Promise and unrest: an affective economy of global care work
Alan Grossman (Dublin Institute of Technology)

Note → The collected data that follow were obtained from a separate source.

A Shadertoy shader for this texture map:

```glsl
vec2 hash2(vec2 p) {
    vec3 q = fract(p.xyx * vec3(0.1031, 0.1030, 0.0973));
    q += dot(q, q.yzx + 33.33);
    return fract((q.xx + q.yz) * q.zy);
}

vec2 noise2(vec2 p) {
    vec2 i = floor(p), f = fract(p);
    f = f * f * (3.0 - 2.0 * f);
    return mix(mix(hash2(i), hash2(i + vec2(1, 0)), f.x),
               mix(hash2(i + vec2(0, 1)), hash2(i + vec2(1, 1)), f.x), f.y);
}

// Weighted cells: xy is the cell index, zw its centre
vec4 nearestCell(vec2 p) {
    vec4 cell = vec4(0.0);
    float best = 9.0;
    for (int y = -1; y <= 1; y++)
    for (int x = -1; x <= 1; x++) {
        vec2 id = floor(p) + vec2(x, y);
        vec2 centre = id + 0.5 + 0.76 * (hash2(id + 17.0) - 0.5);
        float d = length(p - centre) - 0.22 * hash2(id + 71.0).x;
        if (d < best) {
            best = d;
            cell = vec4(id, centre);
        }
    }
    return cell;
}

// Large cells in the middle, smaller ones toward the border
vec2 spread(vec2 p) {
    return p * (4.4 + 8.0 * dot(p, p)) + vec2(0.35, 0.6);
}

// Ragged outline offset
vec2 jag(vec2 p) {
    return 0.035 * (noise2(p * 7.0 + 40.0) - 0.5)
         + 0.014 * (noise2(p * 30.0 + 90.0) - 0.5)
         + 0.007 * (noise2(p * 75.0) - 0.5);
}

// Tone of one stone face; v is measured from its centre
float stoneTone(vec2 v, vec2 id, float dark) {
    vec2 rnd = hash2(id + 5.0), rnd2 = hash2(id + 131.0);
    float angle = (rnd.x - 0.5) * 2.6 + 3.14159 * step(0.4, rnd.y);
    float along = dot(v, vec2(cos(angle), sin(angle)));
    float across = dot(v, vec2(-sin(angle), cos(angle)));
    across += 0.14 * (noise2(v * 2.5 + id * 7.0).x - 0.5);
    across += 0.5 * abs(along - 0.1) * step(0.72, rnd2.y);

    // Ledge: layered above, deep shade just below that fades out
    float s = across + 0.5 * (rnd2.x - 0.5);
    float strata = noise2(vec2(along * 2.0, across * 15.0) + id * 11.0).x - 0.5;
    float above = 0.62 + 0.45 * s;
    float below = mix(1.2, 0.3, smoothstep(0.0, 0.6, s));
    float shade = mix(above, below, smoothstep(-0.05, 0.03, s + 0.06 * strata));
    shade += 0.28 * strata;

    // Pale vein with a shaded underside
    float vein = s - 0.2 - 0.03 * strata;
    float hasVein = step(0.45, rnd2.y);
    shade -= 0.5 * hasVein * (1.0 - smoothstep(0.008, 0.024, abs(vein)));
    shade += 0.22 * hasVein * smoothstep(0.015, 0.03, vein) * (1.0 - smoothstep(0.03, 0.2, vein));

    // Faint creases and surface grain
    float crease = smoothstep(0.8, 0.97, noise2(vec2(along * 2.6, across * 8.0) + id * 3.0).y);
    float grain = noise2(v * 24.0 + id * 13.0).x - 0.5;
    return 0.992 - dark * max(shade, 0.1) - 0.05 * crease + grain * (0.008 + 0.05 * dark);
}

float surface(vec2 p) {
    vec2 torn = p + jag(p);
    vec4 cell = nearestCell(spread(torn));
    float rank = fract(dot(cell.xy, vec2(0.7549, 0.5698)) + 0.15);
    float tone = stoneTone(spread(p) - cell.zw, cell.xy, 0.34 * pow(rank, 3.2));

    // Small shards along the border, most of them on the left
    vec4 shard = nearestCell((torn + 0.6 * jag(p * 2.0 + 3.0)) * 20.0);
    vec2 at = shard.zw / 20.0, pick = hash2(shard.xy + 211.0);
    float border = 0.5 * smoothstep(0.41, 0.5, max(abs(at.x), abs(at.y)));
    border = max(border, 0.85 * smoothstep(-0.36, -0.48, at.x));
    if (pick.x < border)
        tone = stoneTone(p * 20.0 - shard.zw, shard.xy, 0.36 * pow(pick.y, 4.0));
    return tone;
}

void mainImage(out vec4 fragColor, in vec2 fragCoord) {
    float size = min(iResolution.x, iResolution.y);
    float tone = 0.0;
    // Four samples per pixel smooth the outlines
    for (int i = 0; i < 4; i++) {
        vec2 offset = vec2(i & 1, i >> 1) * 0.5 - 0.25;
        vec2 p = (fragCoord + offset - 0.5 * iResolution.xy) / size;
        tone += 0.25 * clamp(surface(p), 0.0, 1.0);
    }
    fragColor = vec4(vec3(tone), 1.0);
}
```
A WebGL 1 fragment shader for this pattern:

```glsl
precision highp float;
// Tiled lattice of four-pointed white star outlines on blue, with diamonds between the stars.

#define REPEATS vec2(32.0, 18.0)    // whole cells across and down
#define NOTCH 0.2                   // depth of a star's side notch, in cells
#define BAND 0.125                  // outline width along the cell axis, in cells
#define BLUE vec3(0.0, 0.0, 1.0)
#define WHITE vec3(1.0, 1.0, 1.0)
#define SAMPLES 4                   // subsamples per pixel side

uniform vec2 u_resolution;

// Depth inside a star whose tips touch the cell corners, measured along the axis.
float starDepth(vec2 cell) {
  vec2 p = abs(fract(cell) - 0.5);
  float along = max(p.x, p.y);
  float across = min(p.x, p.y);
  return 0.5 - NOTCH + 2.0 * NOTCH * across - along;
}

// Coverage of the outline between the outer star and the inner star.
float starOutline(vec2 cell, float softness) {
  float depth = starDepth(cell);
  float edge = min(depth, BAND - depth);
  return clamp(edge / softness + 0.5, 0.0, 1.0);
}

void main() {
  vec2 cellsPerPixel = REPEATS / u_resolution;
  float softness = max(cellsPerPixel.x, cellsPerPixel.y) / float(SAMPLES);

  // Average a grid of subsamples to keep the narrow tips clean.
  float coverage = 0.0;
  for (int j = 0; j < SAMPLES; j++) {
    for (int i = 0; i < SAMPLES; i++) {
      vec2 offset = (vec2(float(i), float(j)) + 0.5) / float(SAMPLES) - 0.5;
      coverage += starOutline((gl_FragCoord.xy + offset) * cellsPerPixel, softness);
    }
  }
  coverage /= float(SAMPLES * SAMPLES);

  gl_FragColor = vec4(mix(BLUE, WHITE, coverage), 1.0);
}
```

This paper foregrounds the merits of longitudinal audiovisual ethnography as a source of reflexive knowledge and medium of analysis, in depicting the transnational contingencies of long-distance motherhood and the culturally specific, gendered expression of intimacy in the context of a Dublin-based Filipino woman separated from her two young children, labouring to provide food, healthcare and education for an extended family in Babatgnon, Philippines. Drawing on excerpts from my completed ethnographic film 'Promise and Unrest' (2010) conducted over a period of five years - a co-constructed text in which mother and daughter emphatically shape the direction of the film's narrative - this paper will instantiate how material and familial structures, together with emotional dynamics underpin the performance of global care work. It will highlight questions of love labour and the mobilization of female migrant subjecthood as a flexible, mobile, self-aware and future-oriented disposition, active across multiple affective, class, social and cultural domains.